The seeds of Alvvays began to germinate a few years back when Nova Scotia natives and childhood friends Molly Rankin and Kerri MacLellan teamed up with their high school mate Alec O'Hanley and started making music together. Though Rankin - who is a scion of Maritime music royalty the Rankin Family - released a solo EP under her own name in 2010, it is under the relatively anonymous umbrella of a full band that she feels most comfortable. "I'd rather not use my name," she told the Globe and Mail's Brad Wheeler. "I don't want people leaning on any reference on what they think I should sound like."
The five-piece group (bass player Brian Murphy and drummer Phil MacIsaac round things out) made the move to Toronto and started passing around tapes of their debut long-player Alvvays as far as a year before its release on the Royal Mountain label in the summer of 2014. By the time it was picked up by U.S.-based Polyvinyl, the infectious single 'Archie, Marry Me' had become a phenomenon in its own right, with Stars singer Torquil Campbell adopting it as his song of the summer. But those chugging indie guitars and Rankin's cloying vocal mask a sarcasm that will probably go unnoticed by many starry-eyed twenty-somethings looking to get hitched. Rankin told on-line mag The Line of Best Fit, "We are all in our twenties and watch a lot of people 'grow up' and get mortgages and have big dumb weddings and this song takes the piss out of that."

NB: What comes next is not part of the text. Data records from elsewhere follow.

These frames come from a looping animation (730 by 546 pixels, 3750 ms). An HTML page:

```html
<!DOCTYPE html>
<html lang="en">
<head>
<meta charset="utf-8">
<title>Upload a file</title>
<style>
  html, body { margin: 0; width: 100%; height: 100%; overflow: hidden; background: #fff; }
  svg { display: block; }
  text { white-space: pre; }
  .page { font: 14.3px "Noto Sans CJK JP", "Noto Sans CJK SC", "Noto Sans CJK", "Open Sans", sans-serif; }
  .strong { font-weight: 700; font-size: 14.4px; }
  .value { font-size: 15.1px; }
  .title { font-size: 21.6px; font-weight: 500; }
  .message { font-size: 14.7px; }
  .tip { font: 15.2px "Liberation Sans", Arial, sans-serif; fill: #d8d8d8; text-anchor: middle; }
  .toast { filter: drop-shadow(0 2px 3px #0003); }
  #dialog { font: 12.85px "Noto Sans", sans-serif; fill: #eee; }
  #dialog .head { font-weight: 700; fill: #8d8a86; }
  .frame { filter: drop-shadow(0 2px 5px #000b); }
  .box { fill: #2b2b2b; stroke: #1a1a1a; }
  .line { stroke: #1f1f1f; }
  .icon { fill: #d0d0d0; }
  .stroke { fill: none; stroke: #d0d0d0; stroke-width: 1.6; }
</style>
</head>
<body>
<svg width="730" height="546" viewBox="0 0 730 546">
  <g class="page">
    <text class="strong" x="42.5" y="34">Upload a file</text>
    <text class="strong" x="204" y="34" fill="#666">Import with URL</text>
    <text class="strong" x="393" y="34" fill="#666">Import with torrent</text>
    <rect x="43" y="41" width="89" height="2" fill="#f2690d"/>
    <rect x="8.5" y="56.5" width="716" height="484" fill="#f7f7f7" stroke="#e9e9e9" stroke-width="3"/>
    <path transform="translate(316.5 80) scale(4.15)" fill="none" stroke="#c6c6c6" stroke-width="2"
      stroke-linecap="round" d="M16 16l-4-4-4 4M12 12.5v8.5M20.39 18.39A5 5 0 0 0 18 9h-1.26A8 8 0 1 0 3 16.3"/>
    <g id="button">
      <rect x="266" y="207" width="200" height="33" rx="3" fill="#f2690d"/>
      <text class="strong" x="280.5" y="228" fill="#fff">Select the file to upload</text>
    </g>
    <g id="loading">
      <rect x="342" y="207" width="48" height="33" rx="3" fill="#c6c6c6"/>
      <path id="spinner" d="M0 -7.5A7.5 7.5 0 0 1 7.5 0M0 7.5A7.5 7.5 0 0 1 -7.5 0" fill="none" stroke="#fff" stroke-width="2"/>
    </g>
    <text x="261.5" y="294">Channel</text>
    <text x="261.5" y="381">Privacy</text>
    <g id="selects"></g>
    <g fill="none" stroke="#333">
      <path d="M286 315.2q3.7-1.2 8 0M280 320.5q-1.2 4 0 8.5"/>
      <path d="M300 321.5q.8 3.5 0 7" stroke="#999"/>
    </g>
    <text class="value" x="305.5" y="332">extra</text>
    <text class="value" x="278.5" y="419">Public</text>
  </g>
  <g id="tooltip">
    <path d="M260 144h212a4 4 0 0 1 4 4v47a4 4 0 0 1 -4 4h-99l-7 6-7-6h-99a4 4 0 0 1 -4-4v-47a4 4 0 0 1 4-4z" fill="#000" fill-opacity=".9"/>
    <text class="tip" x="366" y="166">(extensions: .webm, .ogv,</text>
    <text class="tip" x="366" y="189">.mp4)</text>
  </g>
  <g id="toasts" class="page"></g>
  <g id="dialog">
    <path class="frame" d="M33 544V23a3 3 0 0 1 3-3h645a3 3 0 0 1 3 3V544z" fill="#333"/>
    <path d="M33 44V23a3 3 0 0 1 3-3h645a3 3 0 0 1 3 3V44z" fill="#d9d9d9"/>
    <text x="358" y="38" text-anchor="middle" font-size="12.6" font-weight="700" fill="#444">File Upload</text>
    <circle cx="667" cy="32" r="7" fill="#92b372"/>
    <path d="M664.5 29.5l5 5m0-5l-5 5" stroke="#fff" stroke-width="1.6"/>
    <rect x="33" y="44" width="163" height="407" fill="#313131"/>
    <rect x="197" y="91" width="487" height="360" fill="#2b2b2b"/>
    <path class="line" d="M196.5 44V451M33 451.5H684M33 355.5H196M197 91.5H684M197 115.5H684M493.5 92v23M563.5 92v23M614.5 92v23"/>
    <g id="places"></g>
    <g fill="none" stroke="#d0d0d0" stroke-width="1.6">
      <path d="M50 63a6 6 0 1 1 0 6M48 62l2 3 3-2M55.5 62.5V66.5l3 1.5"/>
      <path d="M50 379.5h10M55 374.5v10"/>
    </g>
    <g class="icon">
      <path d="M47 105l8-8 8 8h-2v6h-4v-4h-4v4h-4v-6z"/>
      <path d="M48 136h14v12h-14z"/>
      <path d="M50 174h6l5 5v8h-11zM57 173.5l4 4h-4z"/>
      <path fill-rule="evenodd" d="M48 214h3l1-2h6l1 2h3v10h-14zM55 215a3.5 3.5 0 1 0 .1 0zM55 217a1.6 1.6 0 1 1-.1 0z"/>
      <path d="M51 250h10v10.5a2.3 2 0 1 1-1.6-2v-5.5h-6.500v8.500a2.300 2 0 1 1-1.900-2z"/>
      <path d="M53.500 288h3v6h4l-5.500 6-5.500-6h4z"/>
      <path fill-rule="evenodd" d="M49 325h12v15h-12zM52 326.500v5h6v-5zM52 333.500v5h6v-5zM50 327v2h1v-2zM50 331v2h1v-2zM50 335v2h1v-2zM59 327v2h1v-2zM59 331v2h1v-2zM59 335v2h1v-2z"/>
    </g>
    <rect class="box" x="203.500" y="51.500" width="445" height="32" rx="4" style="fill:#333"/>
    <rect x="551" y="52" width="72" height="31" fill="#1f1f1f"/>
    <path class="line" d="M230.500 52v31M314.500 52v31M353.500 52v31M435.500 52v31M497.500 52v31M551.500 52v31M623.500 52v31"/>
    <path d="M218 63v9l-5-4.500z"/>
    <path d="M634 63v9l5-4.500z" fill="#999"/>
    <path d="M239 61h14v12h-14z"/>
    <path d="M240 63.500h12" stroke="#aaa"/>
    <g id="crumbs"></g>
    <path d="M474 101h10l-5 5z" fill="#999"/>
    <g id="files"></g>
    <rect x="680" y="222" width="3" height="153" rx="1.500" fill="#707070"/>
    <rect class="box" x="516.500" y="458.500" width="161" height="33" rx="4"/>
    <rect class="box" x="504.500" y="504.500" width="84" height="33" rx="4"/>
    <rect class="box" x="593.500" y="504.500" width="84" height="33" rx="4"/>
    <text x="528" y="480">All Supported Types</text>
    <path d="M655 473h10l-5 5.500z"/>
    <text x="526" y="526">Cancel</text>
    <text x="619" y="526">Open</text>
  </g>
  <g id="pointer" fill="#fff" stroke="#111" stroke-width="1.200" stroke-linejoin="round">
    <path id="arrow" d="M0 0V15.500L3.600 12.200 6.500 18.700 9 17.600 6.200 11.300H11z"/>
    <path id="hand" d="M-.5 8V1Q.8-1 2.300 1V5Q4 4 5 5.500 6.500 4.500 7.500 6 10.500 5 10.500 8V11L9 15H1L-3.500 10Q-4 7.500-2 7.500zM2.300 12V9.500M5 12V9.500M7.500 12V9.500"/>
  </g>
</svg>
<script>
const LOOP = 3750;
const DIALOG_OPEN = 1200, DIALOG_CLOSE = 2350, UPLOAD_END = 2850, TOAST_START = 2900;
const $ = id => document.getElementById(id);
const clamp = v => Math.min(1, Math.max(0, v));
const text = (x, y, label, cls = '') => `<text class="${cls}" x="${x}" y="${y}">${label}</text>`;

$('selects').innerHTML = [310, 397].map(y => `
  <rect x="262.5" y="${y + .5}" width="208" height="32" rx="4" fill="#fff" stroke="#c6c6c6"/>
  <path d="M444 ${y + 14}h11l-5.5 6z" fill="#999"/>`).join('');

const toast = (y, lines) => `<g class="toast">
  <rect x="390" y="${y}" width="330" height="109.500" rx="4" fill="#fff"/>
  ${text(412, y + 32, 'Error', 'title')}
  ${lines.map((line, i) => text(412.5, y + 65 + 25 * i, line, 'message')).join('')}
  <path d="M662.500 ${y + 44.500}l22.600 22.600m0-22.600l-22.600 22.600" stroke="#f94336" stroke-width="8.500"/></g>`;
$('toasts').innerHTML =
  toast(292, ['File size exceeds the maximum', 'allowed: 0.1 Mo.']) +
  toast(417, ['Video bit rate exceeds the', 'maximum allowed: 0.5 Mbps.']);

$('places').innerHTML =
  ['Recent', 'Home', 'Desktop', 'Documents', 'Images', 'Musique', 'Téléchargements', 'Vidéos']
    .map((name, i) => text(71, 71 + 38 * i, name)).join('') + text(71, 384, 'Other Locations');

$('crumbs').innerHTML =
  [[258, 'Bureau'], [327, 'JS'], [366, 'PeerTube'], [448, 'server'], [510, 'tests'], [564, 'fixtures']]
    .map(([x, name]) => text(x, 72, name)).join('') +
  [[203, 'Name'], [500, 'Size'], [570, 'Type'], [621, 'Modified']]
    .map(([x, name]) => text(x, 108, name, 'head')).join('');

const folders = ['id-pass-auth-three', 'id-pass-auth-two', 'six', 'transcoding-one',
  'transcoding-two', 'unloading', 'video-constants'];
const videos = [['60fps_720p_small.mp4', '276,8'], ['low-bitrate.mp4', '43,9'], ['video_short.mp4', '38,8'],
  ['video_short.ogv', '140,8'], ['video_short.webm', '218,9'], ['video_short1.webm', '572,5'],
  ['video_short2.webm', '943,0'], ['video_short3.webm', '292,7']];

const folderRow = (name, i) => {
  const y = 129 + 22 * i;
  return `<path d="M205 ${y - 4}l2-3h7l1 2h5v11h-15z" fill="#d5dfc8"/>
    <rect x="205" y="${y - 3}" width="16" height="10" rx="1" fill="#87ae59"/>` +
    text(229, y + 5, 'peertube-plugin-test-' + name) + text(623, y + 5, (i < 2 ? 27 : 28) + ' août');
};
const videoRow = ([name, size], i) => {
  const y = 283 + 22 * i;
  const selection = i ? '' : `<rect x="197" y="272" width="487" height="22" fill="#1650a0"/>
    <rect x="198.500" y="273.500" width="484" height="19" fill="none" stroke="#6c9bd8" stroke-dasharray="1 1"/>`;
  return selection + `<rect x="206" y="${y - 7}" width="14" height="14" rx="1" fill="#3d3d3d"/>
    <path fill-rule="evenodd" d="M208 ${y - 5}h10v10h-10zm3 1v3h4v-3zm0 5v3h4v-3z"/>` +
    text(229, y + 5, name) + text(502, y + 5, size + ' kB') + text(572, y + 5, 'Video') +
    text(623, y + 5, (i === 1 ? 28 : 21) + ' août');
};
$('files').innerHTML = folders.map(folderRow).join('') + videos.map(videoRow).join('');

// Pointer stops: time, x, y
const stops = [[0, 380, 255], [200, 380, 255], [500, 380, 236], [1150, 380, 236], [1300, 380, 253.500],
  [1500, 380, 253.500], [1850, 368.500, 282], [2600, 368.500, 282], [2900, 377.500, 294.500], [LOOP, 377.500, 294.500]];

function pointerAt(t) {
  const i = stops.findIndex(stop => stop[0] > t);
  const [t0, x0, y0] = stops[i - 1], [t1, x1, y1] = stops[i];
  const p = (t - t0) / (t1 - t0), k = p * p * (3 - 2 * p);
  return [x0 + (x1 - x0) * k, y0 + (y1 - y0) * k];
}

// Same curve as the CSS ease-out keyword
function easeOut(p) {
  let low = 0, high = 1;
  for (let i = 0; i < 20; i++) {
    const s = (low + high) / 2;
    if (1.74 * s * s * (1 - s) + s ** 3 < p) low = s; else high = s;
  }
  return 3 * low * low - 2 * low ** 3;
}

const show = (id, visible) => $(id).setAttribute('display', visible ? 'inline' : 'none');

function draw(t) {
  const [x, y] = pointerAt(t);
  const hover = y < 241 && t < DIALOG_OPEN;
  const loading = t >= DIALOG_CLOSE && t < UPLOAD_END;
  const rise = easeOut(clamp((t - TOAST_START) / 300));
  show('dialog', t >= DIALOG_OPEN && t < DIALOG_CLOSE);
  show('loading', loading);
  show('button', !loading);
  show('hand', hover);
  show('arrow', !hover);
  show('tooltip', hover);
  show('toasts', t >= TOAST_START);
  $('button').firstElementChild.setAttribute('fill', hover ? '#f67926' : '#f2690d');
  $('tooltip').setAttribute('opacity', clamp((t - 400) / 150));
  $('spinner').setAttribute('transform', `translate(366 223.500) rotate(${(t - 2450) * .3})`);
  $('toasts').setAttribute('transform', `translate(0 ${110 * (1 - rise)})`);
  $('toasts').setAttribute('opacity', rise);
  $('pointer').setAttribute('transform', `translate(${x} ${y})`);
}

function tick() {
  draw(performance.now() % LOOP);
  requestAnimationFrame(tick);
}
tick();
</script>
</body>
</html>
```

Much of the LP proper is filled with the sort of jangly guitars and glistening vocals that made those cutesy C-86 bands so annoyingly addictive way back in the day. Especially nice are the group's first single 'Adult Diversion', which kicks off the disc, and the glistening, hook-laden 'Atop a Cake', possibly the record's best track. Polyvinyl has made Alvvays available in many formats, but for those hankering for a real 1980s experience, get this on cassette and pop it into a massive Panasonic boom box for the full effect.

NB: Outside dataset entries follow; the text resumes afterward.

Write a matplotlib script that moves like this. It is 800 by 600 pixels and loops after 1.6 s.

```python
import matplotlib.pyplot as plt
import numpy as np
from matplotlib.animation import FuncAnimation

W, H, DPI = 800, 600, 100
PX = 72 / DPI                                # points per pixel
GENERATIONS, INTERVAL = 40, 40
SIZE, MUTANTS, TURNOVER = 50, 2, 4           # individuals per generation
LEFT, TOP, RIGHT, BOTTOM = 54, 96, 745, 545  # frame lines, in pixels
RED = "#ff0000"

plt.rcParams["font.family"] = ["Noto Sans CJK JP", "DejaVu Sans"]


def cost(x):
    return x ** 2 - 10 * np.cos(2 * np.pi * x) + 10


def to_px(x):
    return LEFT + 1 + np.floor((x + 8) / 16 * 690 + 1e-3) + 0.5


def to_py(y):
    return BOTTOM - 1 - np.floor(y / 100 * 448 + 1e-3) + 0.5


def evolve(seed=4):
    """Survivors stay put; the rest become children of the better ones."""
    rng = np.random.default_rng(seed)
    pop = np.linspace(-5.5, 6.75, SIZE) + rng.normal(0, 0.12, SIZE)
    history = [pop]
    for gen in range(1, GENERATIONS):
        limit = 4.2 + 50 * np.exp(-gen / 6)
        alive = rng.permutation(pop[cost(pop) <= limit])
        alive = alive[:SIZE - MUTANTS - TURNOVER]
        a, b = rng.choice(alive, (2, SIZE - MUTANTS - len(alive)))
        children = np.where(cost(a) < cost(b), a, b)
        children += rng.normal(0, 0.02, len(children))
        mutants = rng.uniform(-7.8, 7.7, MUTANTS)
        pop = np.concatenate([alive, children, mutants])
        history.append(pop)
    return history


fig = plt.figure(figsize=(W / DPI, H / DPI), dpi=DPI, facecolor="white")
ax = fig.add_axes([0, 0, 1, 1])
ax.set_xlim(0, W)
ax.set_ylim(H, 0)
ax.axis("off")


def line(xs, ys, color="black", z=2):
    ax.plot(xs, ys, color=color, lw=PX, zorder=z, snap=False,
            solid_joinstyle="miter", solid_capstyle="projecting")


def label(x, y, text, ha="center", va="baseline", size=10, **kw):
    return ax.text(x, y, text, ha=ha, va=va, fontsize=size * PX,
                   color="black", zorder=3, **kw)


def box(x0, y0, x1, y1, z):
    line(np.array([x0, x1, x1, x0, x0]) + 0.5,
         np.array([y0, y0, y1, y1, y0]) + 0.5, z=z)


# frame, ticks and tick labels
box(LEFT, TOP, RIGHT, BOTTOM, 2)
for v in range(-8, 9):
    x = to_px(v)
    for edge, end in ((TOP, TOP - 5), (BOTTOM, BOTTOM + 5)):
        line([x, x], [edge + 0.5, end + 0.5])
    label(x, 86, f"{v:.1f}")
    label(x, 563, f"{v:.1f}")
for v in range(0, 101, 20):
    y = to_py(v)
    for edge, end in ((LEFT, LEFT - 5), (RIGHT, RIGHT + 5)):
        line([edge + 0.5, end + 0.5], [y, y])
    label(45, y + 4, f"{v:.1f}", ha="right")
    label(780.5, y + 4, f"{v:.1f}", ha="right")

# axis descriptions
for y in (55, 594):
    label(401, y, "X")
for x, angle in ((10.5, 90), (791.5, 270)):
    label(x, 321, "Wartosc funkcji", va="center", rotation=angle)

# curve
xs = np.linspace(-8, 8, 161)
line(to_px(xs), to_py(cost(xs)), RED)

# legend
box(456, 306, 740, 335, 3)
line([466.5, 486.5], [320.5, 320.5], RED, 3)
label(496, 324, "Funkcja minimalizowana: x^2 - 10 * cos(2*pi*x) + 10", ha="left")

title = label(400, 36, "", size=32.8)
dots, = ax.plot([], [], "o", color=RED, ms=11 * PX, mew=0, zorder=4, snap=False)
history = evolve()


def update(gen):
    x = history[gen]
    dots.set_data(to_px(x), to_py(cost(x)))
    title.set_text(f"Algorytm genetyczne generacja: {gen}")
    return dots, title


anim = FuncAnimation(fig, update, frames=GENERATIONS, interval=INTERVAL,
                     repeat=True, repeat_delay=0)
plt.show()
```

Bricolage I & II
The Tower of Dudes
Make Your Own Culture
The Afterthought: West Coast Rock Posters and Recollections from the '60s
Monkey of Sousse